Promoting Resilience in Stress Management for Parents (PRISM-P): An Intervention for Caregivers of Youth With Serious Illness

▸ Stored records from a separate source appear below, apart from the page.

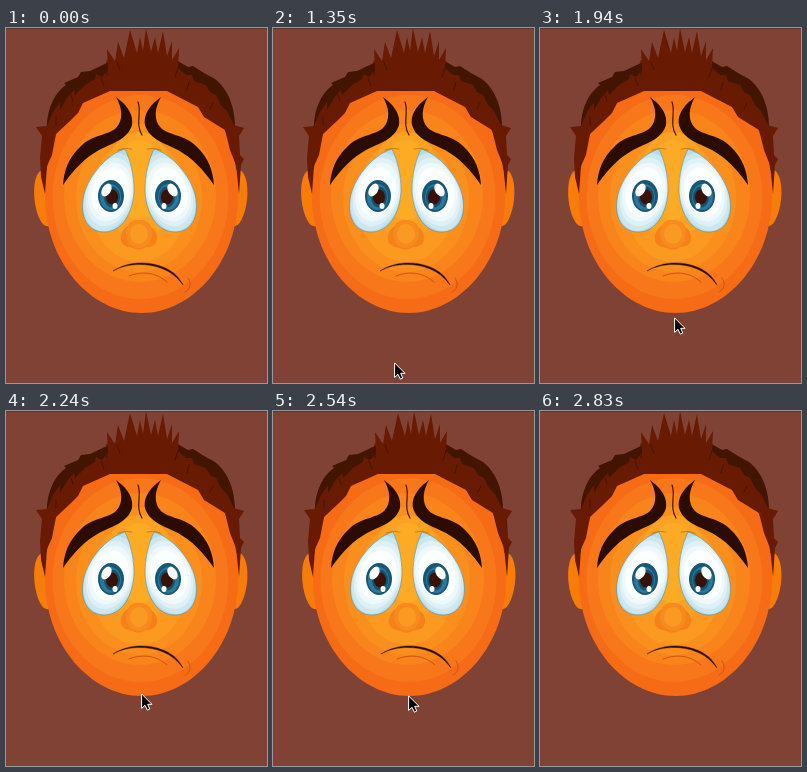
An HTML page that plays this animation: 261 px wide and 355 px high, repeating every 3730 ms.

```html
<!DOCTYPE html>
<html lang="en">
<head>
<meta charset="utf-8">
<title>Sad face</title>
<style>
  html, body { margin: 0; width: 100%; height: 100%; overflow: hidden; background: #814236; }
  svg { display: block; width: 261px; height: 355px; }
  .line { fill: none; stroke-linecap: round; }
  #head { animation: shake 3730ms step-end infinite; }
  #cursor { animation: move 3730ms step-end infinite; }

  @keyframes shake {
    0%      { transform: translate(0, 0); }
    64.075% { transform: translate(2px, 0); }
    68.097% { transform: translate(1px, 0); }
    71.850% { transform: translate(-2px, 0); }
    75.871%, 100% { transform: translate(0, 0); }
  }
  @keyframes move {
    0%      { transform: translate(116px, 400px); }
    24.129% { transform: translate(116px, 345px); }
    28.150% { transform: translate(116px, 343px); }
    32.172% { transform: translate(121px, 335px); }
    36.193% { transform: translate(121px, 334px); }
    40.214% { transform: translate(126px, 322px); }
    43.968% { transform: translate(132px, 308px); }
    47.989% { transform: translate(134px, 293px); }
    52.011% { transform: translate(134px, 289px); }
    56.032% { transform: translate(134px, 283px); }
    60.054% { transform: translate(135px, 282px); }
    64.075% { transform: translate(135px, 284px); }
    71.850% { transform: translate(119px, 308px); }
    75.871%, 100% { transform: translate(116px, 400px); }
  }
</style>
</head>
<body>
<svg viewBox="0 0 261 355">
  <defs>
    <path id="ear" d="M36 142C25 146 26 181 36 195C39 199 43 199 46 197L43 142Z"/>
    <path id="brow" d="M110 69C116 79 118 92 110 100C103 107 86 107 75 118C62 130 58 143 57 157C68 141 79 130 93 122C107 115 122 111 126 97C128 84 118 75 110 69Z"/>
    <path id="white" d="M119 121C104 125 86 143 79 163C72 185 80 204 98 204C116 204 127 185 128 163C128 146 124 131 119 121Z"/>
    <clipPath id="inWhite"><use href="#white"/></clipPath>
    <g id="eye">
      <use href="#white" fill="#b3dcec"/>
      <g clip-path="url(#inWhite)">
        <g transform="translate(104 164) rotate(17)">
          <ellipse rx="25" ry="40" fill="#cbe7f2"/>
          <ellipse rx="23" ry="35" fill="#dff1f7"/>
          <ellipse rx="21" ry="30" fill="#eff9fc"/>
          <ellipse rx="18" ry="25" fill="#fcffff"/>
        </g>
      </g>
      <use href="#white" fill="none" stroke="#5d8c93" stroke-width=".6"/>
      <g transform="translate(105 168)">
        <ellipse rx="13" ry="16" fill="#175775"/>
        <ellipse cx="-.5" cy="1" rx="10.5" ry="13" fill="#2a789d"/>
        <ellipse cx="1" cy="1" rx="8" ry="10.5" fill="#174e69"/>
        <ellipse cx="1" cy="1" rx="6" ry="7.5" fill="#391207"/>
        <ellipse rx="4.4" ry="7" fill="#fff" transform="translate(-4.5 -6) rotate(30)"/>
        <ellipse cx="4" cy="10" rx="2.5" ry="3" fill="#fff"/>
      </g>
    </g>
  </defs>

  <rect width="261" height="355" fill="#814236"/>
  <rect width="261" height="1" fill="#61342b"/>

  <g id="head">
    <g fill="#f77d08">
      <use href="#ear"/>
      <use href="#ear" transform="matrix(-1 0 0 1 269.5 0)"/>
    </g>

    <path fill="#431500" d="M41 104C40 84 47 66 60 57L58 55L72 49L75 44L84 43L103 34L170 32L182 39L187 38L198 45L209 51C222 61 230 80 229 104L210 95L135 50L60 100Z"/>

    <path fill="#f56b16" d="M39 168C39 233 84 285 135.5 285C187 285 232 233 232 168C232 120 215 70 165 55H105C55 70 39 120 39 168Z"/>
    <ellipse cx="134.5" cy="169" rx="88" ry="102" fill="#f7771a"/>
    <ellipse cx="134" cy="168" rx="76" ry="86" fill="#f9841c"/>
    <ellipse cx="133" cy="170" rx="63" ry="74" fill="#fa8f1e"/>
    <ellipse cx="133" cy="172" rx="49" ry="62" fill="#fb9921"/>
    <ellipse cx="133" cy="158" rx="36" ry="54" fill="#fca223"/>
    <ellipse cx="133" cy="152" rx="25" ry="40" fill="#fdab25"/>

    <path fill="#681a03" d="M39 166L35 149L34 130L36 108L30 99L41 98L47 84L54 74L54 82L61 70L68 62L69 67L79 57L89 51L90 46L96 49L102 42L101 21L109 33L112 14L118 30L124 2L131 25L134 9L137 23L140 0L145 24L149 9L152 25L157 3L161 28L166 13L166 32L173 20L172 40L180 47L186 47L188 53L200 57L204 64L210 67L215 77L221 83L228 97L238 100L233 108L234 127L238 131L235 137L233 166L230 137L224 122L219 102L198 89L192 79L161 63H104L77 75L72 85L64 93L50 106L46 127L41 138Z"/>
    <path class="line" stroke="#431500" stroke-width="1" d="M101 33V47M111 34L114 42M95 50L98 58M172 40L169 49M65 67L67 73M183 54L181 62M207 75L204 81M50 89V97"/>

    <g fill="#2b0c02">
      <use href="#brow"/>
      <use href="#brow" transform="matrix(-1 0 0 1 265 0)"/>
    </g>
    <path class="line" d="M132 74C136 84 129 96 136 107" stroke="#431503" stroke-width="1.2"/>
    <path class="line" d="M112 122Q119 119 126 121M141 121Q148 119 155 122" stroke="#b96712" stroke-width=".7"/>

    <use href="#eye"/>
    <use href="#eye" transform="matrix(-1 0 0 1 267 0)"/>

    <path fill="#f58118" d="M122 198C125 190 142 190 145 199C151 202 153 211 149 216C145 220 141 218 138 220C135 222 130 222 127 220C123 219 119 219 116 215C113 209 116 201 122 198Z"/>
    <ellipse cx="133" cy="206" rx="13" ry="14" fill="#f78b20"/>
    <ellipse cx="133" cy="206" rx="9" ry="10" fill="#fa9a22"/>

    <path fill="#2b0c02" d="M107 243C122 233 142 233 157 239C167 243 173 249 177 257C171 249 165 244 156 240.5C142 235 122 234.5 107 243Z" stroke="#2b0c02" stroke-width=".4"/>
    <path class="line" d="M123 248C136 243 150 244 161 254" stroke="#c64f10" stroke-width=".9"/>
    <path class="line" d="M182 250C186 256 184 262 179 264" stroke="#c64f10" stroke-width=".8"/>
  </g>

  <path id="cursor" d="M.6 .9V15.4L4 12.3L6.4 17.2L8.8 16L6.7 11.3H11Z" fill="#000" stroke="#fff" stroke-width="1"/>
</svg>
</body>
</html>
```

Introduction: It is well-known that parental stress and coping impacts the well-being of children with serious illness. The current study aimed to evaluate the feasibility and satisfaction of a novel resilience promoting intervention, the Promoting Resilience in Stress Management Intervention for Parents (PRISM-P) among parents of adolescents and young adults with Type 1 diabetes or cancer. Secondary analyses explored the effect of the PRISM-P on parent-reported resilience and distress. Method: The PRISM-P includes 4 short skills-based modules, delivered in either 2 or 4 separate, individual sessions. English-speaking parents of adolescents with cancer or Type 1 diabetes were eligible. Feasibility was conservatively defined as a completion rate of 80%; satisfaction was qualitatively evaluated based upon parent feedback regarding intervention content, timing, and format. Resilience and distress were assessed pre- and postintervention with the Connor Davidson Resilience Scale and the Kessler-6 Psychological Distress Scale. Results: Twelve of 24 caregivers of youth with diabetes (50%) and 13 of 15 caregivers of youth with cancer (87%) agreed to participate. Nine of 12 (75%) and 9 of 13 (64%) completed all PRISM-P modules, respectively. Among those who completed the intervention, qualitative satisfaction was high. Parent-reported resilience and distress scores improved after the intervention. Effect sizes for both groups indicated a moderate intervention effect. Discussion: Ultimately, the PRISM-P intervention was well accepted and impactful among parents who completed it. However, attrition rates were higher than anticipated, suggesting alternative or less time-intensive formats may be more feasible.